START INPUT MATERIAL

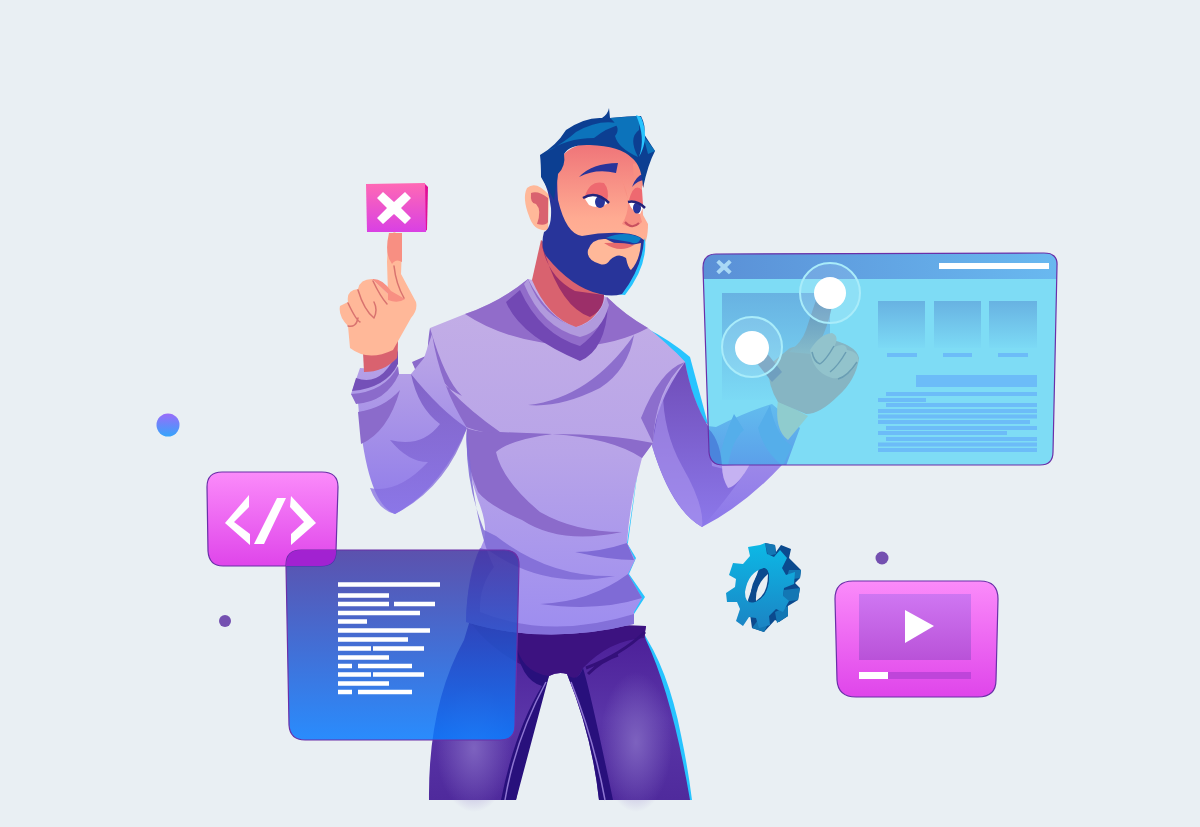
<!DOCTYPE html>
<html lang="en">
<head>
<meta charset="utf-8">
<title>Interface developer illustration</title>
<style>
:root{--bg:#e9eff3;--navy:#28349a;--rim:#27c4ff;--shade:#7f6bd6;--plum:#8b6bcb;--skin:#ffb899;--skin-mid:#f88f82;--skin-dark:#d9626f;--hair:#0c3f92;--outline:#6a2fa8;--line:#6cbcf8;--white:#fff}
html,body{margin:0;height:100%;overflow:hidden;background:var(--bg)}
svg{display:block;width:1200px;height:827px}
.white{fill:var(--white)}
.shade{fill:var(--shade)}
.plum{fill:var(--plum)}
.skin{fill:var(--skin)}
.skin-mid{fill:var(--skin-mid)}
.skin-dark{fill:var(--skin-dark)}
.navy{fill:var(--navy)}
.rim{fill:var(--rim)}
.outline{stroke:var(--outline);stroke-width:1.2}
.copy{fill:var(--line)}
.knuckle{fill:none;stroke:#d9736f;stroke-width:1.5;stroke-linecap:round}
.ring{fill:#fff;fill-opacity:.12;stroke:#a9ecfa;stroke-width:2}
</style>
</head>
<body>
<svg viewBox="0 0 1200 827" role="img" aria-label="Bearded man in a lilac sweater working with floating interface windows">
<defs>
<linearGradient id="sweater" gradientUnits="userSpaceOnUse" x1="0" y1="300" x2="0" y2="640"><stop offset="0" stop-color="#c3aee6"/><stop offset=".45" stop-color="#b8a4e8"/><stop offset="1" stop-color="#9c8cf0"/></linearGradient>
<linearGradient id="sleeve" gradientUnits="userSpaceOnUse" x1="0" y1="330" x2="0" y2="525"><stop offset="0" stop-color="#bfaae6"/><stop offset="1" stop-color="#8c78ea"/></linearGradient>
<linearGradient id="sleeve-shade" gradientUnits="userSpaceOnUse" x1="0" y1="350" x2="0" y2="525"><stop offset="0" stop-color="#6d49b4"/><stop offset="1" stop-color="#8c78ea"/></linearGradient>
<linearGradient id="trousers" x1="0" y1="0" x2="0" y2="1"><stop offset="0" stop-color="#4a1c96"/><stop offset=".55" stop-color="#5a35a8"/><stop offset="1" stop-color="#4f2a9c"/></linearGradient>
<radialGradient id="knee"><stop offset="0" stop-color="#7d62bf"/><stop offset="1" stop-color="#7d62bf" stop-opacity="0"/></radialGradient>
<linearGradient id="face" x1="0" y1="0" x2="0" y2="1"><stop offset="0" stop-color="#ef7378"/><stop offset=".6" stop-color="#ffab92"/><stop offset="1" stop-color="#ffb899"/></linearGradient>
<linearGradient id="pink" x1="0" y1="0" x2="0" y2="1"><stop offset="0" stop-color="#fb8bfa"/><stop offset="1" stop-color="#df45ea"/></linearGradient>
<linearGradient id="close" x1="0" y1="0" x2="0" y2="1"><stop offset="0" stop-color="#ff69b4"/><stop offset="1" stop-color="#d940e4"/></linearGradient>
<linearGradient id="editor" x1="0" y1="0" x2="0" y2="1"><stop offset="0" stop-color="#3d2f9e" stop-opacity=".82"/><stop offset="1" stop-color="#0a7cff" stop-opacity=".86"/></linearGradient>
<linearGradient id="toolbar" x1="0" y1="0" x2="1" y2="0"><stop offset="0" stop-color="#5a8fd6"/><stop offset="1" stop-color="#69b9f0"/></linearGradient>
<linearGradient id="thumb" x1="0" y1="0" x2="0" y2="1"><stop offset="0" stop-color="#68b2e2"/><stop offset="1" stop-color="#7cdaf5"/></linearGradient>
<linearGradient id="forearm" x1="0" y1="0" x2="0" y2="1"><stop offset="0" stop-color="#62bcee"/><stop offset="1" stop-color="#5b9fea"/></linearGradient>
<linearGradient id="finger" x1="0" y1="0" x2="0" y2="1"><stop offset="0" stop-color="#5f95be"/><stop offset="1" stop-color="#86bccb"/></linearGradient>
<linearGradient id="gear" x1="0" y1="0" x2="0" y2="1"><stop offset="0" stop-color="#0cb9e6"/><stop offset="1" stop-color="#1b84c4"/></linearGradient>
<linearGradient id="dot" x1="0" y1="0" x2="0" y2="1"><stop offset="0" stop-color="#9a6cfa"/><stop offset="1" stop-color="#35a4fb"/></linearGradient>
<linearGradient id="video" x1="0" y1="0" x2="0" y2="1"><stop offset="0" stop-color="#cf76f2"/><stop offset="1" stop-color="#b952d8"/></linearGradient>
<clipPath id="browser-area"><path d="M716 254L1044 253Q1058 253 1057 266L1053 452Q1053 465 1040 465H723Q710 465 709 452L703 268Q703 254 716 254Z"/></clipPath>
<path id="cross" d="M-11 -16L0 -6L11 -16L17 -10L7 0L17 10L11 16L0 6L-11 16L-17 10L-7 0L-17 -10Z"/>
</defs>

<rect width="1200" height="827" fill="#e9eff3"/>

<g id="accent-dots">
<circle cx="168" cy="425" r="11.5" fill="url(#dot)"/>
<circle cx="225" cy="621" r="6" fill="#7450b0"/>
<circle cx="882" cy="558" r="6.5" fill="#7450b0"/>
</g>

<g id="legs">
<path class="rim" d="M640 628Q668 668 681 735Q688 768 692 800H680Z"/>
<path fill="url(#trousers)" d="M470 620L646 626Q644 636 646 640Q672 695 690 800H599Q592 735 567 674Q558 671 549 676Q530 730 516 800H429Q428 705 464 640Z"/>
<ellipse cx="474" cy="748" rx="38" ry="64" fill="url(#knee)"/>
<ellipse cx="636" cy="742" rx="36" ry="70" fill="url(#knee)"/>
<path fill="#3c1280" d="M470 622L646 626L644 638Q610 640 583 668Q575 686 567 674Q558 671 549 676Q540 680 528 668Q500 655 480 634Z"/>
<path fill="#28107c" d="M515 640Q520 672 549 676L516 800H501Q515 730 542 686Q520 680 515 640ZM583 668Q590 690 613 800H599Q592 735 567 674Q577 684 583 668Z"/>
<path d="M546 682Q515 740 505 800M571 682Q594 740 605 800" fill="none" stroke="#8e76d2" stroke-width="1.5"/>
<path d="M586 668Q622 654 645 632M588 674Q602 660 618 655" fill="none" stroke="#34107a" stroke-width="3"/>
</g>

<g id="right-arm">
<path class="rim" d="M646 328Q670 340 690 357L708 424L700 420Z"/>
<path fill="url(#sleeve)" d="M640 330Q668 342 685 362Q690 395 708 428L745 408L782 465Q745 505 702 527Q672 510 654 452Z"/>
<path fill="url(#sleeve-shade)" d="M685 362Q692 400 708 426L712 466L744 474Q720 508 702 527Q672 510 652 446Q654 405 685 362Z"/>
<path fill="#af9af0" d="M663 386Q662 430 682 466Q705 506 702 527Q672 510 652 446Z" opacity=".55"/>
<path fill="#c5b2f2" d="M722 466L750 464Q738 486 728 488Q722 478 722 466Z"/>
</g>

<g id="torso">
<path class="rim" d="M640 454L627 543L636 558L629 574L645 597L634 614V600L624 572Z"/>
<path fill="url(#sweater)" d="M528 279Q500 302 465 314L430 328Q426 370 440 392L467 428Q464 460 478 500Q488 525 484 540Q466 580 466 622Q545 646 634 624V612L642 598L628 574L635 560L627 543Q630 500 642 458L653 443Q655 395 685 362Q667 343 648 328Q625 315 607 297Z"/>
<path fill="#916cca" d="M528 279Q500 302 465 314Q510 344 580 346Q618 344 648 328Q625 315 607 297Q598 322 576 328Q548 318 528 279Z"/>
<path fill="#7248b4" d="M506 302Q520 336 580 361Q606 350 608 304Q602 330 580 346Q540 334 520 290Z"/>
<path fill="#b19add" d="M528 279Q542 318 577 327Q598 322 606 297L609 305Q602 332 580 337Q542 328 524 284Z"/>
<path class="plum" d="M430 328Q426 352 429 364Q440 386 462 396Q445 380 430 328ZM412 362L428 355Q440 390 500 432L552 434Q500 440 466 427Q428 404 412 362Z"/>
<path class="plum" d="M467 428Q476 434 552 434Q510 440 496 452Q502 480 540 512Q575 532 622 532Q560 545 522 520Q488 505 478 492Q464 460 467 428Z"/>
<path class="plum" d="M552 434Q610 434 653 443L642 458Q612 438 552 434Z"/>
<path class="shade" d="M467 428Q464 480 484 530L496 536Q550 578 615 576Q545 590 488 550L480 548Q467 575 466 622Q545 646 634 624V614Q550 640 480 612Q479 586 494 567Q480 540 472 480Z" opacity=".85"/>
<path class="shade" d="M627 543Q600 552 575 552Q610 560 634 560ZM628 574Q590 602 540 604Q598 612 642 598Z"/>
<path fill="#7c5bc4" d="M634 335Q628 370 600 388Q560 408 528 405Q590 398 634 335ZM685 362Q655 390 653 443L641 418Q660 370 685 362Z" opacity=".75"/>
</g>

<g id="left-arm">
<path fill="url(#sleeve)" d="M411 374L424 358L432 334Q440 385 467 428Q440 490 395 514Q366 504 358 402L351 394L360 368Q384 370 397 348V374Z"/>
<path fill="url(#sleeve-shade)" d="M467 428Q446 488 395 514Q378 510 370 488Q398 494 428 462Q408 462 390 440Q422 448 440 424Q418 408 411 374Q440 410 467 428Z" opacity=".75"/>
<path class="plum" d="M351 394Q385 392 398 366L399 374Q386 402 356 404ZM358 412Q384 408 400 390Q388 432 361 444Z"/>
<path fill="#7450b8" d="M356 378Q382 388 398 350V364Q386 388 352 391Z"/>
</g>

<g id="left-hand">
<path class="skin-dark" d="M363 352L398 338Q398 354 397 358Q384 372 364 372Z"/>
<path class="skin" d="M387 262Q388 236 394 232Q402 234 402 248L401 274L416 302Q418 310 411 318L393 350Q368 362 350 348L348 326Q338 316 340 306L348 302Q346 290 358 289Q360 279 372 279L388 294Z"/>
<path class="skin-mid" d="M389 233H402V262Q396 258 392 264Q384 254 389 233ZM388 294L372 279Q382 278 391 291L405 299Q398 304 388 300Z"/>
<path class="knuckle" d="M348 303Q356 320 360 322M358 290Q364 310 374 318M373 281Q380 296 387 304M348 326Q356 328 358 318M374 318Q378 310 374 302M394 266Q396 284 404 298"/>
</g>

<g id="close-block">
<path fill="#e00f97" d="M424 183L428 187L427 230L424 232Z"/>
<path fill="url(#close)" d="M366 184L425 183L426 232H367Z"/>
<use href="#cross" class="white" x="394" y="208"/>
</g>

<g id="head">
<path class="skin-dark" d="M541 240L532 280Q548 318 576 327Q600 320 604 294L590 280Z"/>
<path fill="#9c2f69" d="M541 240Q546 276 575 291L604 295Q604 310 590 317Q558 306 541 240Z"/>
<path class="skin" d="M549 195Q536 180 527 188Q522 198 529 216Q534 232 548 230Z"/>
<path class="skin-dark" d="M548 198Q538 190 531 193Q530 204 536 204Q542 210 537 224Q546 226 548 222Z"/>
<path fill="url(#face)" d="M555 165Q570 140 605 142Q636 144 643 165Q641 190 643 215L648 224Q648 242 642 246L638 270L590 270L552 222Z"/>
<path class="skin-mid" d="M633 164Q642 160 644 188Q640 180 634 186ZM622 180Q634 205 622 224Q634 230 642 222L638 208Q630 210 628 200Z"/>
<path fill="#ee6970" d="M585 196Q590 180 604 183Q610 190 607 202Q596 190 585 196ZM629 200Q634 182 642 190L643 206Q636 200 629 200Z"/>
<path class="white" d="M585 199Q596 190 608 203Q598 210 589 205ZM629 203Q637 200 643 208L640 214Q632 212 629 203Z"/>
<ellipse class="navy" cx="600" cy="202" rx="5" ry="6"/>
<ellipse class="navy" cx="637" cy="208" rx="4" ry="5.5"/>
<path d="M583 198Q596 190 609 203M628 202Q637 200 645 208" fill="none" stroke="#23237a" stroke-width="2.5"/>
<path class="navy" d="M579 177Q592 163 618 163L616 173Q596 168 579 177ZM632 187Q636 176 643 174L645 180Q638 180 632 187Z"/>
<path d="M625 222Q632 230 639 223" fill="none" stroke="#c9505f" stroke-width="2"/>
<path class="rim" d="M645 238Q648 266 625 295L614 294L640 250Z"/>
<path class="navy" d="M541 160L559 160Q556 178 558 200Q566 234 582 236Q602 232 622 233Q638 234 644 240Q642 268 622 294Q612 297 600 294Q572 288 546 256Q540 246 544 232Q552 228 551 208Q549 190 541 175Z"/>
<path class="skin" d="M588 250Q592 238 606 239L622 247L641 243Q640 260 631 270Q628 268 626 258Q618 252 610 260Q606 266 600 264Q586 260 588 250Z"/>
<path fill="#e86a6d" d="M604 243Q622 242 634 245Q620 254 604 243Z"/>
<path fill="#0c7fc6" d="M606 238Q624 230 641 238Q638 246 630 242Z"/>
<path fill="var(--hair)" d="M541 177Q541 164 540 155Q556 146 566 130Q585 117 602 118Q608 114 609 108L610 118Q628 116 641 116Q646 126 644 134L655 151Q648 164 643 188Q642 166 632 158Q620 146 590 145Q570 144 564 154Q566 166 558 174L554 200Z"/>
<path fill="#0c73bb" d="M545 153Q565 142 576 132Q600 118 622 124Q606 128 594 138Q566 138 545 153ZM610 118L640 116L639 130Q628 138 638 157Q618 148 615 136Q622 128 610 118ZM643 135L655 151L648 154Z"/>
<path class="rim" d="M636 115L641 117Q650 138 639 157Q646 138 636 115Z"/>
</g>

<g id="code-tag">
<path class="outline" fill="url(#pink)" d="M222 472H322Q338 472 338 487L336 551Q336 566 321 566H223Q209 566 208 551L207 487Q207 472 222 472Z"/>
<path class="white" d="M249 495V507L234 522L250 534V545L225 523ZM277 498H286L264 544H254ZM291 496L316 523L291 545V534L304 522L290 507Z"/>
</g>

<g id="code-editor">
<path class="outline" fill="url(#editor)" d="M301 550H504Q519 550 519 565L515 726Q515 740 500 740H305Q290 740 289 725L286 565Q286 550 301 550Z"/>
<path fill="#b01fd8" d="M301 550H336Q337 566 321 566H286Q286 550 301 550Z" opacity=".85"/>
<path d="M338 584.5H440M338 595.5H389M338 604H389M394 604H435M338 613H420M338 621.5H367M338 630.5H430M338 639.5H408M338 648.5H371M373 648.5H424M338 657.5H389M338 666H352M358 666H412M338 674.5H371M373 674.5H424M338 683.5H389M338 692H352M358 692H412" stroke="#fff" stroke-width="4.6"/>
</g>

<g id="browser">
<g clip-path="url(#browser-area)">
<rect x="700" y="250" width="360" height="220" fill="#7edcf5"/>
<rect x="700" y="250" width="360" height="29" fill="url(#toolbar)"/>
<rect x="722" y="293" width="108" height="107" fill="url(#thumb)"/>
<path fill="url(#forearm)" d="M700 425L716 427Q746 412 772 404L800 428L786 466H700Z"/>
<path fill="#55aeea" d="M734 414Q722 440 718 466H728Q732 440 744 430ZM770 405Q776 436 792 446L783 466Q764 452 758 428Z"/>
<path fill="#4b84dc" d="M704 425Q720 436 722 466H704Z"/>
<path fill="#8fccce" d="M778 400L808 416L788 440Q774 430 778 400Z"/>
</g>
<g id="right-hand">
<path fill="#86b5c3" d="M768 366L790 348L824 338Q856 344 859 358Q856 380 838 396Q820 414 806 414L778 402Q768 386 768 366Z"/>
<path fill="url(#finger)" d="M816 300L832 306Q826 336 812 354L789 352Q802 342 806 330Z"/>
<path fill="#6f9fbf" d="M756 362L766 352L782 372L772 382Z"/>
<path fill="#92c3cc" d="M810 350Q820 334 832 333Q840 336 834 347Q846 342 847 350Q860 352 858 362Q848 380 832 378Q812 372 810 350Z"/>
<path d="M834 346Q826 360 820 364M846 352Q838 366 830 372M857 362Q848 376 838 379M812 352Q814 362 820 364" fill="none" stroke="#6a9eb4" stroke-width="1.5"/>
</g>
<use href="#cross" fill="#a9d8f5" transform="translate(724 267) scale(.45)"/>
<rect class="white" x="939" y="263" width="110" height="6"/>
<g id="touch-points">
<circle class="ring" cx="752" cy="347" r="30"/><circle class="white" cx="752" cy="348" r="17"/>
<circle class="ring" cx="830" cy="293" r="30"/><circle class="white" cx="830" cy="293" r="16"/>
</g>
<g id="thumbnails">
<path fill="url(#thumb)" d="M878 301H925V348H878ZM934 301H981V348H934ZM989 301H1037V348H989Z"/>
<path class="copy" d="M887 353H917V357H887ZM943 353H972V357H943ZM998 353H1028V357H998Z"/>
</g>
<rect class="copy" x="916" y="375" width="121" height="12"/>
<path d="M886 394H1037M878 400H926M886 405H1037M878 411H1037M878 416.5H1037M878 422H1030M886 428H1037M878 433H1007M886 439H1037M878 444.5H1037M878 450H1037" stroke="#6cbcf8" stroke-width="3.8"/>
<path class="outline" fill="none" d="M716 254L1044 253Q1058 253 1057 266L1053 452Q1053 465 1040 465H723Q710 465 709 452L703 268Q703 254 716 254Z"/>
</g>

<g id="settings-gear">
<path fill="#0b4a8e" d="M765 543L775 545L776 552L781 545L791 549L789 558L801 570L800 578L795 583L800 588L798 600L788 606L788 616L779 622L775 620L764 632L752 628L748 600L762 560Z"/>
<path fill="#1377b4" d="M765 543L775 545L776 554L768 556ZM789 570H801L800 578L786 580ZM784 590L800 588L798 600L782 602ZM775 612L788 606L788 616L777 623ZM752 628L758 620L769 622L764 632Z"/>
<path fill="url(#gear)" fill-rule="evenodd" d="M765 543L767 554L774 557L780 550L787 558L782 568L786 575L795 572L794 584L784 588L783 596L789 601L783 612L776 609L769 616L770 625L759 628L756 618L749 617L743 626L736 621L740 609L737 602L727 602L726 593L735 587L736 579L729 575L733 563L743 564L750 556L748 547L760 545ZM764 568Q748 572 745 592Q745 605 755 602Q768 597 769 578Q769 569 764 568Z"/>
<path fill="#0b4a8e" d="M764 568Q769 569 769 578Q768 597 755 602Q750 600 751 591Q754 575 764 568Z"/>
<path fill="#e9eff3" d="M768 574Q768 594 756 601Q755 585 768 574Z"/>
</g>

<g id="video-player">
<path class="outline" fill="url(#pink)" d="M853 581H980Q998 581 998 599L996 680Q996 697 978 697H856Q838 697 837 680L835 599Q835 581 853 581Z"/>
<rect x="859" y="594" width="112" height="66" fill="url(#video)"/>
<polygon class="white" points="905,610 934,626 905,643"/>
<rect x="859" y="672" width="112" height="7" fill="#bf45da"/>
<rect class="white" x="859" y="672" width="29" height="7"/>
</g>
</svg>
</body>
</html>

END INPUT MATERIAL

## AIM OF THE TASK:
What is asked for is an exact copy of the lines above from the one containing "428Q464 480 484" through the one containing "233H402V262Q396 258 392", and only those.

## TASK SOLUTION:
<path class="shade" d="M467 428Q464 480 484 530L496 536Q550 578 615 576Q545 590 488 550L480 548Q467 575 466 622Q545 646 634 624V614Q550 640 480 612Q479 586 494 567Q480 540 472 480Z" opacity=".85"/>
<path class="shade" d="M627 543Q600 552 575 552Q610 560 634 560ZM628 574Q590 602 540 604Q598 612 642 598Z"/>
<path fill="#7c5bc4" d="M634 335Q628 370 600 388Q560 408 528 405Q590 398 634 335ZM685 362Q655 390 653 443L641 418Q660 370 685 362Z" opacity=".75"/>
</g>

<g id="left-arm">
<path fill="url(#sleeve)" d="M411 374L424 358L432 334Q440 385 467 428Q440 490 395 514Q366 504 358 402L351 394L360 368Q384 370 397 348V374Z"/>
<path fill="url(#sleeve-shade)" d="M467 428Q446 488 395 514Q378 510 370 488Q398 494 428 462Q408 462 390 440Q422 448 440 424Q418 408 411 374Q440 410 467 428Z" opacity=".75"/>
<path class="plum" d="M351 394Q385 392 398 366L399 374Q386 402 356 404ZM358 412Q384 408 400 390Q388 432 361 444Z"/>
<path fill="#7450b8" d="M356 378Q382 388 398 350V364Q386 388 352 391Z"/>
</g>

<g id="left-hand">
<path class="skin-dark" d="M363 352L398 338Q398 354 397 358Q384 372 364 372Z"/>
<path class="skin" d="M387 262Q388 236 394 232Q402 234 402 248L401 274L416 302Q418 310 411 318L393 350Q368 362 350 348L348 326Q338 316 340 306L348 302Q346 290 358 289Q360 279 372 279L388 294Z"/>
<path class="skin-mid" d="M389 233H402V262Q396 258 392 264Q384 254 389 233ZM388 294L372 279Q382 278 391 291L405 299Q398 304 388 300Z"/>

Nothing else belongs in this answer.